── Records for this task

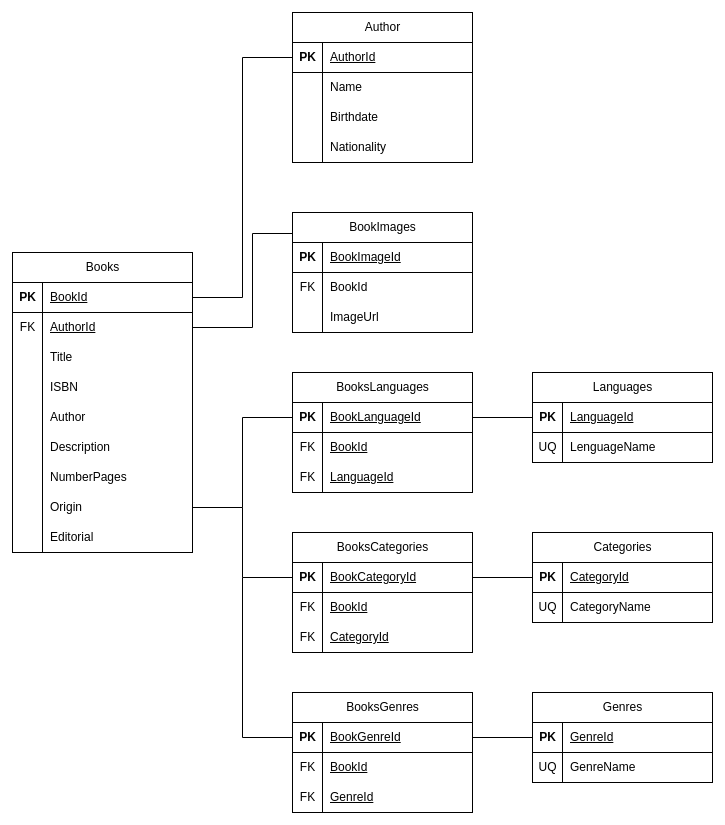
<!DOCTYPE html>
<html lang="en">
<head>
<meta charset="utf-8">
<title>Book database diagram</title>
<style>
  :root { --paper: #fff; --ink: #000; --row: 30px; --key: 30px; }
  * { box-sizing: border-box; margin: 0; padding: 0; }
  body { width: 725px; height: 825px; overflow: hidden; background: var(--paper); }
  .diagram {
    position: relative; width: 725px; height: 825px; overflow: hidden;
    color: var(--ink); font: 12px/29px "Liberation Sans", Arial, sans-serif;
  }
  .connectors { position: absolute; inset: 0; fill: none; stroke: var(--ink); stroke-width: 1; }
  .entity {
    position: absolute; width: 181px; background: var(--paper);
    border: 1px solid var(--ink); border-bottom: 0;
  }
  .entity h2 {
    height: var(--row); border-bottom: 1px solid var(--ink);
    font-size: inherit; font-weight: normal; text-align: center;
  }
  .fields { list-style: none; }
  .fields li { display: grid; grid-template-columns: var(--key) 1fr; height: var(--row); }
  .fields .primary, .fields li:last-child { border-bottom: 1px solid var(--ink); }
  .key { border-right: 1px solid var(--ink); text-align: center; }
  .primary .key { font-weight: bold; }
  .field { padding-left: 7px; }
  .field u { text-underline-offset: 1px; }

  .author { left: 292px; top: 12px; }
  .book-images { left: 292px; top: 212px; }
  .books { left: 12px; top: 252px; }
  .books-languages { left: 292px; top: 372px; }
  .books-categories { left: 292px; top: 532px; }
  .books-genres { left: 292px; top: 692px; }
  .languages { left: 532px; top: 372px; }
  .categories { left: 532px; top: 532px; }
  .genres { left: 532px; top: 692px; }
</style>
</head>
<body>
<main class="diagram">
  <svg class="connectors" width="725" height="825" viewBox="0 0 725 825" aria-hidden="true">
    <path d="M192 297.5H242.5V57.5H292"/>
    <path d="M192 327.5H252.5V233.5H292"/>
    <path d="M192 507.5H242.5V417.5H292"/>
    <path d="M242.5 507.5V577.5H292"/>
    <path d="M242.5 577.5V737.5H292"/>
    <path d="M472 417.5H532"/>
    <path d="M472 577.5H532"/>
    <path d="M472 737.5H532"/>
  </svg>

  <section class="entity author">
    <h2>Author</h2>
    <ul class="fields">
      <li class="primary"><span class="key">PK</span><span class="field"><u>AuthorId</u></span></li>
      <li><span class="key"></span><span class="field">Name</span></li>
      <li><span class="key"></span><span class="field">Birthdate</span></li>
      <li><span class="key"></span><span class="field">Nationality</span></li>
    </ul>
  </section>

  <section class="entity book-images">
    <h2>BookImages</h2>
    <ul class="fields">
      <li class="primary"><span class="key">PK</span><span class="field"><u>BookImageId</u></span></li>
      <li><span class="key">FK</span><span class="field">BookId</span></li>
      <li><span class="key"></span><span class="field">ImageUrl</span></li>
    </ul>
  </section>

  <section class="entity books">
    <h2>Books</h2>
    <ul class="fields">
      <li class="primary"><span class="key">PK</span><span class="field"><u>BookId</u></span></li>
      <li><span class="key">FK</span><span class="field"><u>AuthorId</u></span></li>
      <li><span class="key"></span><span class="field">Title</span></li>
      <li><span class="key"></span><span class="field">ISBN</span></li>
      <li><span class="key"></span><span class="field">Author</span></li>
      <li><span class="key"></span><span class="field">Description</span></li>
      <li><span class="key"></span><span class="field">NumberPages</span></li>
      <li><span class="key"></span><span class="field">Origin</span></li>
      <li><span class="key"></span><span class="field">Editorial</span></li>
    </ul>
  </section>

  <section class="entity books-languages">
    <h2>BooksLanguages</h2>
    <ul class="fields">
      <li class="primary"><span class="key">PK</span><span class="field"><u>BookLanguageId</u></span></li>
      <li><span class="key">FK</span><span class="field"><u>BookId</u></span></li>
      <li><span class="key">FK</span><span class="field"><u>LanguageId</u></span></li>
    </ul>
  </section>

  <section class="entity languages">
    <h2>Languages</h2>
    <ul class="fields">
      <li class="primary"><span class="key">PK</span><span class="field"><u>LanguageId</u></span></li>
      <li><span class="key">UQ</span><span class="field">LenguageName</span></li>
    </ul>
  </section>

  <section class="entity books-categories">
    <h2>BooksCategories</h2>
    <ul class="fields">
      <li class="primary"><span class="key">PK</span><span class="field"><u>BookCategoryId</u></span></li>
      <li><span class="key">FK</span><span class="field"><u>BookId</u></span></li>
      <li><span class="key">FK</span><span class="field"><u>CategoryId</u></span></li>
    </ul>
  </section>

  <section class="entity categories">
    <h2>Categories</h2>
    <ul class="fields">
      <li class="primary"><span class="key">PK</span><span class="field"><u>CategoryId</u></span></li>
      <li><span class="key">UQ</span><span class="field">CategoryName</span></li>
    </ul>
  </section>

  <section class="entity books-genres">
    <h2>BooksGenres</h2>
    <ul class="fields">
      <li class="primary"><span class="key">PK</span><span class="field"><u>BookGenreId</u></span></li>
      <li><span class="key">FK</span><span class="field"><u>BookId</u></span></li>
      <li><span class="key">FK</span><span class="field"><u>GenreId</u></span></li>
    </ul>
  </section>

  <section class="entity genres">
    <h2>Genres</h2>
    <ul class="fields">
      <li class="primary"><span class="key">PK</span><span class="field"><u>GenreId</u></span></li>
      <li><span class="key">UQ</span><span class="field">GenreName</span></li>
    </ul>
  </section>
</main>
</body>
</html>
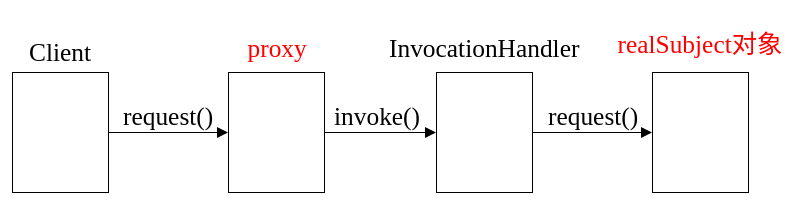
<!DOCTYPE html>
<html lang="zh-CN">
<head>
<meta charset="utf-8">
<title>Dynamic proxy call flow</title>
<style>
:root {
  --paper: #ffffff;
  --ink: #000000;
  --accent: #ff0000;
}
* { box-sizing: border-box; }
body { margin: 0; background: var(--paper); }
.diagram {
  position: relative;
  width: 805px;
  height: 205px;
  overflow: hidden;
  background: var(--paper);
  color: var(--ink);
  font: 25.4px/28px "Liberation Serif", "Noto Sans CJK SC", serif;
  white-space: nowrap;
}
.box {
  position: absolute;
  top: 72px;
  left: var(--x);
  width: 97px;
  height: 121px;
  border: 1px solid var(--ink);
}
.name {
  position: absolute;
  left: var(--x);
  top: var(--y);
}
.generated { color: var(--accent); }
.call {
  position: absolute;
  left: var(--x);
  top: 102px;
}
.arrows {
  position: absolute;
  inset: 0;
  stroke: var(--ink);
  fill: var(--ink);
}
</style>
</head>
<body>
<main class="diagram">
  <div class="box" style="--x: 12px"></div>
  <div class="box" style="--x: 228px"></div>
  <div class="box" style="--x: 436px"></div>
  <div class="box" style="--x: 652px"></div>

  <div class="name" style="--x: 29px; --y: 38px">Client</div>
  <div class="name generated" style="--x: 247.5px; --y: 34px">proxy</div>
  <div class="name" style="--x: 389px; --y: 34px">InvocationHandler</div>
  <div class="name generated" style="--x: 617.5px; --y: 30px">realSubject对象</div>

  <div class="call" style="--x: 123px">request()</div>
  <div class="call" style="--x: 334px">invoke()</div>
  <div class="call" style="--x: 548px">request()</div>

  <svg class="arrows" width="805" height="205" viewBox="0 0 805 205" aria-hidden="true">
    <defs>
      <polygon id="arrowhead" points="0,0 -11,-5.5 -11,5.5" stroke="none"/>
    </defs>
    <line x1="109" y1="132.5" x2="220" y2="132.5"/>
    <use href="#arrowhead" x="228" y="132.5"/>
    <line x1="325" y1="132.5" x2="428" y2="132.5"/>
    <use href="#arrowhead" x="436" y="132.5"/>
    <line x1="533" y1="132.5" x2="644" y2="132.5"/>
    <use href="#arrowhead" x="652" y="132.5"/>
  </svg>
</main>
</body>
</html>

────

Exercise instructions:
Take every line above carrying "height" and return it.

Expected answer:
  body { width: 725px; height: 825px; overflow: hidden; background: var(--paper); }
    position: relative; width: 725px; height: 825px; overflow: hidden;
    height: var(--row); border-bottom: 1px solid var(--ink);
  .fields li { display: grid; grid-template-columns: var(--key) 1fr; height: var(--row); }
  <svg class="connectors" width="725" height="825" viewBox="0 0 725 825" aria-hidden="true">
  height: 205px;
  height: 121px;
  <svg class="arrows" width="805" height="205" viewBox="0 0 805 205" aria-hidden="true">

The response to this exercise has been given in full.